* **TASK TO CARRY OUT**
Could you copy every line of the data that contains the word "tuft"?

* **DATA SUPPLIED**

_ _ _ _

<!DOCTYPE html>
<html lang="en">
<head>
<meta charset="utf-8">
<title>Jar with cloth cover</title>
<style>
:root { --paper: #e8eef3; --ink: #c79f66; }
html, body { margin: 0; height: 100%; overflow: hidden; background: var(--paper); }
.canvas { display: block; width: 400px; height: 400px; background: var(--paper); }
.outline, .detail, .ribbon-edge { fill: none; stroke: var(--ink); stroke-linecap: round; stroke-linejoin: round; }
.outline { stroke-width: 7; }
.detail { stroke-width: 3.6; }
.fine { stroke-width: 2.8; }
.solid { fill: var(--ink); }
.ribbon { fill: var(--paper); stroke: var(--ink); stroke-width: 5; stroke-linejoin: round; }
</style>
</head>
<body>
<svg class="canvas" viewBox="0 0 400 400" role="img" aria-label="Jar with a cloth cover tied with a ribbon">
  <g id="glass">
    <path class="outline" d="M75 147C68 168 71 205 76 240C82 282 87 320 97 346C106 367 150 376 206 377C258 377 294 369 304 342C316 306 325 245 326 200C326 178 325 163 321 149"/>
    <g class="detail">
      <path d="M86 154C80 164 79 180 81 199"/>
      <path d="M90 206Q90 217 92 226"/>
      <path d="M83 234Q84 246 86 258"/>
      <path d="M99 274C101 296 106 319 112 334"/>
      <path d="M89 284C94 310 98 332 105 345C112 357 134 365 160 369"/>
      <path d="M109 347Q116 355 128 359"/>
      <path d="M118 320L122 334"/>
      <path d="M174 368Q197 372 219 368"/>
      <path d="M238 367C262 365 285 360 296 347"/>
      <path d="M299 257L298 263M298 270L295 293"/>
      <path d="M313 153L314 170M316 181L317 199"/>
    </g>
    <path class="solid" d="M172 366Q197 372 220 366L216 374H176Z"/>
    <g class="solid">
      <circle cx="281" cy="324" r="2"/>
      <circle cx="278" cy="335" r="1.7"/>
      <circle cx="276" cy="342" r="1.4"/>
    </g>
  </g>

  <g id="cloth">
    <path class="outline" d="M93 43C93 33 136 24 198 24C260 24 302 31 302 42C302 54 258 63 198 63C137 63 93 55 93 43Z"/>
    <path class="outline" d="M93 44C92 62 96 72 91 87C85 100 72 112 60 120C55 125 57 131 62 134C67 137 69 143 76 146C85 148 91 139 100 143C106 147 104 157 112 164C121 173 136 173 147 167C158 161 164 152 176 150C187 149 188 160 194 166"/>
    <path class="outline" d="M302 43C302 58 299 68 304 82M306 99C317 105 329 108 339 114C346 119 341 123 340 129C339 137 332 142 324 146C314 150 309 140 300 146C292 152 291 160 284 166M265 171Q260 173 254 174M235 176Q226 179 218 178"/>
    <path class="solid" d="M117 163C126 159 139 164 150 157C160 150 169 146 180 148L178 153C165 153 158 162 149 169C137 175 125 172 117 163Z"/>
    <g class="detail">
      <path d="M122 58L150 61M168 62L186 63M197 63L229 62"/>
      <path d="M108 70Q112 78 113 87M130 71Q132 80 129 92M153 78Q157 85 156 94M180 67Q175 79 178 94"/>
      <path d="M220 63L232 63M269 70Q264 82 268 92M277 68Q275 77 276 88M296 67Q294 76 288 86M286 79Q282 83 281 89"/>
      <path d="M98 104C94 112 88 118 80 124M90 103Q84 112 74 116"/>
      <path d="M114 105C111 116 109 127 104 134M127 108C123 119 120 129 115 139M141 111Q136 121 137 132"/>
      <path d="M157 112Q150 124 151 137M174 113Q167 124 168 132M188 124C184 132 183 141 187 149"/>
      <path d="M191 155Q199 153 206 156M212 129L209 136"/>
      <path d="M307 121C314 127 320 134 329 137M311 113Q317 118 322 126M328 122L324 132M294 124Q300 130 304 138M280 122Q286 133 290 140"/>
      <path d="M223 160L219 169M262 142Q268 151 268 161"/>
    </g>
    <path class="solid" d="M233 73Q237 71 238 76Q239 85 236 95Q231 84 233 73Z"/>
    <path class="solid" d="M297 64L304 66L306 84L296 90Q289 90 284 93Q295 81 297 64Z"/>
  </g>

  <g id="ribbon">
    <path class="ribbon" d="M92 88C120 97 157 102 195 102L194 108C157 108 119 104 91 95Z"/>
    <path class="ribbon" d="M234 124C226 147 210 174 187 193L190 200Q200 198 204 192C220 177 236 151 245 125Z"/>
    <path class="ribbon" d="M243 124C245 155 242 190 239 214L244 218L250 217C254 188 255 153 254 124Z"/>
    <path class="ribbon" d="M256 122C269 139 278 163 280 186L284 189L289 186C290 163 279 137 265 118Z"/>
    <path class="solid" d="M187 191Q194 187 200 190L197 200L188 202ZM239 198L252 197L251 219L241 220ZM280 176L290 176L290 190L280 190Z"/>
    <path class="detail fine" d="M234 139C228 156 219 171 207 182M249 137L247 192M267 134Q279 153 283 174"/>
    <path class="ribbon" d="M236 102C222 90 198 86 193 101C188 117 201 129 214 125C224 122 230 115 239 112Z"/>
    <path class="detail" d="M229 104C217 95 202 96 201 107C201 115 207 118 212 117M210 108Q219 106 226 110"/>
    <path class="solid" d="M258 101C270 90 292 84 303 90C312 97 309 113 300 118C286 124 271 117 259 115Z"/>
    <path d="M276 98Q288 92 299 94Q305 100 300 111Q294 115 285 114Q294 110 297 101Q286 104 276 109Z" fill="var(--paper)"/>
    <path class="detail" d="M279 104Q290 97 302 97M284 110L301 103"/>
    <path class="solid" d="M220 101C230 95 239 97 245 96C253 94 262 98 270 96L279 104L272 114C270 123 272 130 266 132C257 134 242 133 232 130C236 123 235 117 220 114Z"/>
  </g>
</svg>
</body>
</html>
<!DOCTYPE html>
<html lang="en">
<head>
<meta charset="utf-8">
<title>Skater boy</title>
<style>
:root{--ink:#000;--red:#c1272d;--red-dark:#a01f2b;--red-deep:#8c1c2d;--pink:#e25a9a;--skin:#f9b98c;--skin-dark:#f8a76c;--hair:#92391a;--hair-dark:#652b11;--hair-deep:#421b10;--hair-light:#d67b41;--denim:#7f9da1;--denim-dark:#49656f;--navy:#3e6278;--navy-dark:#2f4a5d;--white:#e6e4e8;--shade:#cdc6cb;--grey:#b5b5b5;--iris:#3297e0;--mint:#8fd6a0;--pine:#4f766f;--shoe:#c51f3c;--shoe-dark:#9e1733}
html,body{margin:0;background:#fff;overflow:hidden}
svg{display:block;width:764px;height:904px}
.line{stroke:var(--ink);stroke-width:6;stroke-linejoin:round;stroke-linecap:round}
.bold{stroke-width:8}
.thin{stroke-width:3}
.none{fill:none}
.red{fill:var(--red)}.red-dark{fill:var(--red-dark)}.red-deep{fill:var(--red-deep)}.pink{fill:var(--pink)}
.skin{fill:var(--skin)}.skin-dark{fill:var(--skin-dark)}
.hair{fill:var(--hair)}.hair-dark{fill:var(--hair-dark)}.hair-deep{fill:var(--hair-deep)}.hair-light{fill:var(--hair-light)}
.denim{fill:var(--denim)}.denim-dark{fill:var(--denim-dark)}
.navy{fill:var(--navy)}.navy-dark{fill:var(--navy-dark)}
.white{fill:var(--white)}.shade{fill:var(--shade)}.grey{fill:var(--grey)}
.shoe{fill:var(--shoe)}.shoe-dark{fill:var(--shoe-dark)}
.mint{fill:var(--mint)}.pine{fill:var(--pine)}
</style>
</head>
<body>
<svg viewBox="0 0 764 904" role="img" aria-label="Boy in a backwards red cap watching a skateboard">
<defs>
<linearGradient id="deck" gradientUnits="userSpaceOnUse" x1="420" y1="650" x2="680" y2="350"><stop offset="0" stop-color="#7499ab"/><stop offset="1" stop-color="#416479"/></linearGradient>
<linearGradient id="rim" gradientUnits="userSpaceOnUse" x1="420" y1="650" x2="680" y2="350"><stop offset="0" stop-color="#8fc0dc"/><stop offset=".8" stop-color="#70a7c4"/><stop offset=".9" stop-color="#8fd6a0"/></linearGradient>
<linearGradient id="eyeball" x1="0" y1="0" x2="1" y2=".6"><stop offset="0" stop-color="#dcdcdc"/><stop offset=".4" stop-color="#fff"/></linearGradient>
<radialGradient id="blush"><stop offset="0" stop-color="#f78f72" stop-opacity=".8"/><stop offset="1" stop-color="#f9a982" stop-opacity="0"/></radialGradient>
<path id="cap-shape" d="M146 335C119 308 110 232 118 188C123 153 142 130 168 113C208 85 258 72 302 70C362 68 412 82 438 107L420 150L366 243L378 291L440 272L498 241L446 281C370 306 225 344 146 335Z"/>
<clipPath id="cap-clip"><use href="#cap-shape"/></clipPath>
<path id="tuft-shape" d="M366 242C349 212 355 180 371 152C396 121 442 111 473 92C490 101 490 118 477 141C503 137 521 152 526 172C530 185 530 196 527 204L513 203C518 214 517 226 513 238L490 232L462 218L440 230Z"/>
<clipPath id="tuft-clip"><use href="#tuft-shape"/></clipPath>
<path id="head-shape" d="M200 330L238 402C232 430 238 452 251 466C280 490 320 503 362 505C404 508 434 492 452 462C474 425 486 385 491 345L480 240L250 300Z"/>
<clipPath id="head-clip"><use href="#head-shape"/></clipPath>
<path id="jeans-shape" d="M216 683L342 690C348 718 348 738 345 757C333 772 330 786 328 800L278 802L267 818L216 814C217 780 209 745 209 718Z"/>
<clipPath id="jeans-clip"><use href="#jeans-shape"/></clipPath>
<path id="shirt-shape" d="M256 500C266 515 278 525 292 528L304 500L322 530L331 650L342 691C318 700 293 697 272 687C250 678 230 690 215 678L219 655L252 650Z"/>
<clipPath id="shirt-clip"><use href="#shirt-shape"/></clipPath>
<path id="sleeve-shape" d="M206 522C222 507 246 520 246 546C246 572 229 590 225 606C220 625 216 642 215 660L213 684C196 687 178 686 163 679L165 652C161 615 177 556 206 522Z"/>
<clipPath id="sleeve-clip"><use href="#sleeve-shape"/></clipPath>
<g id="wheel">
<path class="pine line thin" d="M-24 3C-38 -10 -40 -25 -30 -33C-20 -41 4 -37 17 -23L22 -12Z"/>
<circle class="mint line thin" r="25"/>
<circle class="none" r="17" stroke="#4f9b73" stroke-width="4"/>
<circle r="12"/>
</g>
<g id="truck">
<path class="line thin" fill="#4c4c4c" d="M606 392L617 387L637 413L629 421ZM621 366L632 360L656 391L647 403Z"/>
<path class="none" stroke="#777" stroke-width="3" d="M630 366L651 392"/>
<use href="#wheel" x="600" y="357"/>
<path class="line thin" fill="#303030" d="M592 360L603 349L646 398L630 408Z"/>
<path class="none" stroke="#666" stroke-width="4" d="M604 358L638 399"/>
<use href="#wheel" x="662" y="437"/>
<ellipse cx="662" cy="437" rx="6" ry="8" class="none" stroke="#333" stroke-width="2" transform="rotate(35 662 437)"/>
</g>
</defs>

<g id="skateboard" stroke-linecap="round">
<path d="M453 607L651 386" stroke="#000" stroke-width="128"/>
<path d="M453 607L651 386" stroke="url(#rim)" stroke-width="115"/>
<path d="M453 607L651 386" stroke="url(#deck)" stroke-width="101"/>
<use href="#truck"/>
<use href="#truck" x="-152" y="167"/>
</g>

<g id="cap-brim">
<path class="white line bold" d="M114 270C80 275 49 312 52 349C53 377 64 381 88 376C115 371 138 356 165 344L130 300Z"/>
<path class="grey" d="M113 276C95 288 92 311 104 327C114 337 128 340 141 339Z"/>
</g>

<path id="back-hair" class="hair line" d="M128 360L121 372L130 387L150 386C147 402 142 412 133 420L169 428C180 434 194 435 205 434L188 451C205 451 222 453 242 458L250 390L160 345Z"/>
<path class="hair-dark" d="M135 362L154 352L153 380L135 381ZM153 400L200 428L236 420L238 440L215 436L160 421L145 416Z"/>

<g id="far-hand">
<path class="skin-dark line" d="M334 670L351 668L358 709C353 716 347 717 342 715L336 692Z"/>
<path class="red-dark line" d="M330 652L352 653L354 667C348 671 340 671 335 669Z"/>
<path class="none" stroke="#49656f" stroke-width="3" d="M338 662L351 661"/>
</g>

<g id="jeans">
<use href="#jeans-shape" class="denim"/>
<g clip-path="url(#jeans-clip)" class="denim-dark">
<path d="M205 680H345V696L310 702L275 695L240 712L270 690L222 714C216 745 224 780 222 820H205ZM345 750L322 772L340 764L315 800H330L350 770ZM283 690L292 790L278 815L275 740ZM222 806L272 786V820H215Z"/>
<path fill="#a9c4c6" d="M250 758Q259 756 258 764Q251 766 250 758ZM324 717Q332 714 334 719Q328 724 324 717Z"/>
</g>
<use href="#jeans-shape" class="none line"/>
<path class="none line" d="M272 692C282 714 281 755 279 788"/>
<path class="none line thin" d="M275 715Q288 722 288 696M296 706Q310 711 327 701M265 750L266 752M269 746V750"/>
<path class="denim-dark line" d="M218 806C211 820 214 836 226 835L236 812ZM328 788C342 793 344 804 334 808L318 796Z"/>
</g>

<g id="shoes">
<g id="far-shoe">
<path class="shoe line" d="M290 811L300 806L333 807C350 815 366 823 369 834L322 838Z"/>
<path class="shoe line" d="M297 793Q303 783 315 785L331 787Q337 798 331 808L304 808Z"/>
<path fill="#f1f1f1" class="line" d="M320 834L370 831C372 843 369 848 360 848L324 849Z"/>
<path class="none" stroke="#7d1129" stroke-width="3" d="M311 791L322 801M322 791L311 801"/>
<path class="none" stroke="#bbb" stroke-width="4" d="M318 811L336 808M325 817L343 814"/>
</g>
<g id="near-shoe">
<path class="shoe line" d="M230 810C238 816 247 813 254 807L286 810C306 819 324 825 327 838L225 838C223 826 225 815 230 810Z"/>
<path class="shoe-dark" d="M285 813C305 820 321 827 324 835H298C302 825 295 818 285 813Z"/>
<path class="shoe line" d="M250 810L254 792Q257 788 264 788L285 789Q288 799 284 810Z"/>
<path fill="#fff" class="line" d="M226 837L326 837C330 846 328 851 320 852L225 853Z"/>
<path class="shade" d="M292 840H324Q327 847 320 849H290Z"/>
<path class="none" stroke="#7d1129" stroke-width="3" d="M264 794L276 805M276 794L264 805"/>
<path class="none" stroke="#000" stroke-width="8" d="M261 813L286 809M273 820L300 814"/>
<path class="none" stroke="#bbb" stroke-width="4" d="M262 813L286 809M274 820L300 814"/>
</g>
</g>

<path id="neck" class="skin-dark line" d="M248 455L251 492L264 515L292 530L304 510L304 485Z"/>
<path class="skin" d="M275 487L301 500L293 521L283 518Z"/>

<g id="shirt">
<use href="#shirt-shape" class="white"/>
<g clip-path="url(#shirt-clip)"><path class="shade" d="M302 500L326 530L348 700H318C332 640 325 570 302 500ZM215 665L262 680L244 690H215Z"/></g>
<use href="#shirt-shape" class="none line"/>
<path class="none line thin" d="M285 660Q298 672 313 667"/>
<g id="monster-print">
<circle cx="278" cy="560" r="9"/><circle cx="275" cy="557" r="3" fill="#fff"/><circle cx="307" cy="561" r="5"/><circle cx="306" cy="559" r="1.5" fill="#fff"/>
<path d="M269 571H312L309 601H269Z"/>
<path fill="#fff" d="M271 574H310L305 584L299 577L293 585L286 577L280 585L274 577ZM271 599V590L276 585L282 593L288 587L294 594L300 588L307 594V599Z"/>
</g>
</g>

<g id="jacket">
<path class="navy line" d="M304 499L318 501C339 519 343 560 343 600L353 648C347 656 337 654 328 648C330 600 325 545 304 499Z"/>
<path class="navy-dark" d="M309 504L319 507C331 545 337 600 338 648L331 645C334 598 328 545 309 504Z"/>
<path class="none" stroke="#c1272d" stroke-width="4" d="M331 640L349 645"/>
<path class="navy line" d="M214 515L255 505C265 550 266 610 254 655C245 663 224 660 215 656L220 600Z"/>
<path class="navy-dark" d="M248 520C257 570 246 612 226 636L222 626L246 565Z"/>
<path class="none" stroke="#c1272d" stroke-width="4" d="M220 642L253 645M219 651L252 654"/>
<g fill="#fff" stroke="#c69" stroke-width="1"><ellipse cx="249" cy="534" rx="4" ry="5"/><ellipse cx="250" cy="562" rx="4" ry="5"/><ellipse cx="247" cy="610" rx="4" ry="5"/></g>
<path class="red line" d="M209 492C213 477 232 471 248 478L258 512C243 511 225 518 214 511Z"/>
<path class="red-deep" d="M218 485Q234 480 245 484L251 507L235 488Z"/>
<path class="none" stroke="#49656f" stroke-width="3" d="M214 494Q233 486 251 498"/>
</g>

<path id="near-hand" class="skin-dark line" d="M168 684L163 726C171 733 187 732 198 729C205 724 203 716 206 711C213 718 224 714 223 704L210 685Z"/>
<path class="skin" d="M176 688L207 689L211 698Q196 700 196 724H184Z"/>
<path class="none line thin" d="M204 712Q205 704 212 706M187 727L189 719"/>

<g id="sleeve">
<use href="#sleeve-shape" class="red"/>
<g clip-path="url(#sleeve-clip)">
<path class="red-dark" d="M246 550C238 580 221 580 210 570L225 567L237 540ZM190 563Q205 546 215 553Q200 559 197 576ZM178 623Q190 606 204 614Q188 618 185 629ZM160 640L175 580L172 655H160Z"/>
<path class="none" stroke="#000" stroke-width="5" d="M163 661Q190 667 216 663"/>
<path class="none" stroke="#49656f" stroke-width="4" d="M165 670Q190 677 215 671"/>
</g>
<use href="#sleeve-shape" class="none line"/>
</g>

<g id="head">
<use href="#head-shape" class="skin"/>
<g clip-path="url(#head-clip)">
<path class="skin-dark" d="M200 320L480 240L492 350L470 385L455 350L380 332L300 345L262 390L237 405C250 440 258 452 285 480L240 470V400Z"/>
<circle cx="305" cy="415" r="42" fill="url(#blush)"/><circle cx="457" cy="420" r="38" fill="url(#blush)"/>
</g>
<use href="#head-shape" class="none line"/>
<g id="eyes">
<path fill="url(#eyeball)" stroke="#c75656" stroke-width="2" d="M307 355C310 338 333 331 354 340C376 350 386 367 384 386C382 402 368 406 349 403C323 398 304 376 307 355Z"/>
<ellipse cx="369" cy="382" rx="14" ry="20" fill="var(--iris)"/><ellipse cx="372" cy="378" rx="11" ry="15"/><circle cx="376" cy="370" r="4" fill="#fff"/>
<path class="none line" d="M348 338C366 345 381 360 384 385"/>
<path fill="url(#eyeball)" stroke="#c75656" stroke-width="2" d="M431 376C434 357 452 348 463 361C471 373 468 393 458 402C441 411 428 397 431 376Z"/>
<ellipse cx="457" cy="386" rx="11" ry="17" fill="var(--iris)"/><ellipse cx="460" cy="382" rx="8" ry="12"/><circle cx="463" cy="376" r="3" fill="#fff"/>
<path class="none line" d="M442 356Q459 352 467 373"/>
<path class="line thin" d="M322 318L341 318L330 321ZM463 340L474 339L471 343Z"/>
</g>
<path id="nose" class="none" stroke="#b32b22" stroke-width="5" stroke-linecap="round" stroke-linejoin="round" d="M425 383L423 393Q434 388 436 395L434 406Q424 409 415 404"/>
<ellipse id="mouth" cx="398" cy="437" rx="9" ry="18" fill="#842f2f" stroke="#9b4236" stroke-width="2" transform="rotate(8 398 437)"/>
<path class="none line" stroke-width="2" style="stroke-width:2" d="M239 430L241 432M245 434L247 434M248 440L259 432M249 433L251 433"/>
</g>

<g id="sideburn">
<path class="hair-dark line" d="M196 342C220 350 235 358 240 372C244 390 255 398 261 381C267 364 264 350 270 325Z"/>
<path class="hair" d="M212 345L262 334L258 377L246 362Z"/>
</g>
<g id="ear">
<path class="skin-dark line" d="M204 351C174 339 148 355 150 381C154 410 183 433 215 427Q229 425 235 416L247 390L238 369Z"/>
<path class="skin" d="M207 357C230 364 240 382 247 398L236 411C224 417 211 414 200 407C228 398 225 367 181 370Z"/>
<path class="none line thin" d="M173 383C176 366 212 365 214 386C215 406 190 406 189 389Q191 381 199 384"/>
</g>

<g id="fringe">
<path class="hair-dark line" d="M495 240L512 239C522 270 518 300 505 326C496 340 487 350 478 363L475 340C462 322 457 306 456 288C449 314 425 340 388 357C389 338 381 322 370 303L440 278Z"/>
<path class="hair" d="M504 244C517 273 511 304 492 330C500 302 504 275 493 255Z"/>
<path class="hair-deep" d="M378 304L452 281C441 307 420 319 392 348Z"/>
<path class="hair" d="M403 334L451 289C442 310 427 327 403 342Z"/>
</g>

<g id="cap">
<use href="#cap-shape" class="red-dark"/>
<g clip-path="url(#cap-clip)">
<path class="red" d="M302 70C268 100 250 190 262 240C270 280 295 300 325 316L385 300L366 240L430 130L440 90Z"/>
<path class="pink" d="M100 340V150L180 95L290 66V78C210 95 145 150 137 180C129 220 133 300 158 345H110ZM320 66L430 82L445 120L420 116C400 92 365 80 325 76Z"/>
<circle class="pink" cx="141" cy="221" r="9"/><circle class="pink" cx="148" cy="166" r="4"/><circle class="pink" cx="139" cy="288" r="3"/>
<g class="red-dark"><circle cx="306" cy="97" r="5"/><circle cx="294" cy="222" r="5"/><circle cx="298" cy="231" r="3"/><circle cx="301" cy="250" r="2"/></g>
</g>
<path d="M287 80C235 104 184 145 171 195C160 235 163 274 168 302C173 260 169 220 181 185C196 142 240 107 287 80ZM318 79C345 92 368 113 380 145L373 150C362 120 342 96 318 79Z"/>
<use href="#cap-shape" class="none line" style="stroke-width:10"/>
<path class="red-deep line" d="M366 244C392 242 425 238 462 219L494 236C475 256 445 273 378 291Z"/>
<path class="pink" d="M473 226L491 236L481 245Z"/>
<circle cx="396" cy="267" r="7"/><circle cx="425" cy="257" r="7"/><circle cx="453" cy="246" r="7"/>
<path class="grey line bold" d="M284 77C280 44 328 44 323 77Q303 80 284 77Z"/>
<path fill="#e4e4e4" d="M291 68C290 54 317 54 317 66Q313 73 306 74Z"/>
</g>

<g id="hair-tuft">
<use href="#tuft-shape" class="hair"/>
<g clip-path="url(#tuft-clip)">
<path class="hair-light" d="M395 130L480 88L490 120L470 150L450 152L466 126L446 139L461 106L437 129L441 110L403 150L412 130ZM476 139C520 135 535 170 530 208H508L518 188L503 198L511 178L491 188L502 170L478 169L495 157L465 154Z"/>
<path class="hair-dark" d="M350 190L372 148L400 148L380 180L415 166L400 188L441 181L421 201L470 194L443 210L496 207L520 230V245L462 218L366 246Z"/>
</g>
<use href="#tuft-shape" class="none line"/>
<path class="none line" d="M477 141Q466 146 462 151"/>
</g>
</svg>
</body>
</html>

_ _ _ _

* **COMPLETED EXERCISE**
<path id="tuft-shape" d="M366 242C349 212 355 180 371 152C396 121 442 111 473 92C490 101 490 118 477 141C503 137 521 152 526 172C530 185 530 196 527 204L513 203C518 214 517 226 513 238L490 232L462 218L440 230Z"/>
<clipPath id="tuft-clip"><use href="#tuft-shape"/></clipPath>
<g id="hair-tuft">
<use href="#tuft-shape" class="hair"/>
<g clip-path="url(#tuft-clip)">
<use href="#tuft-shape" class="none line"/>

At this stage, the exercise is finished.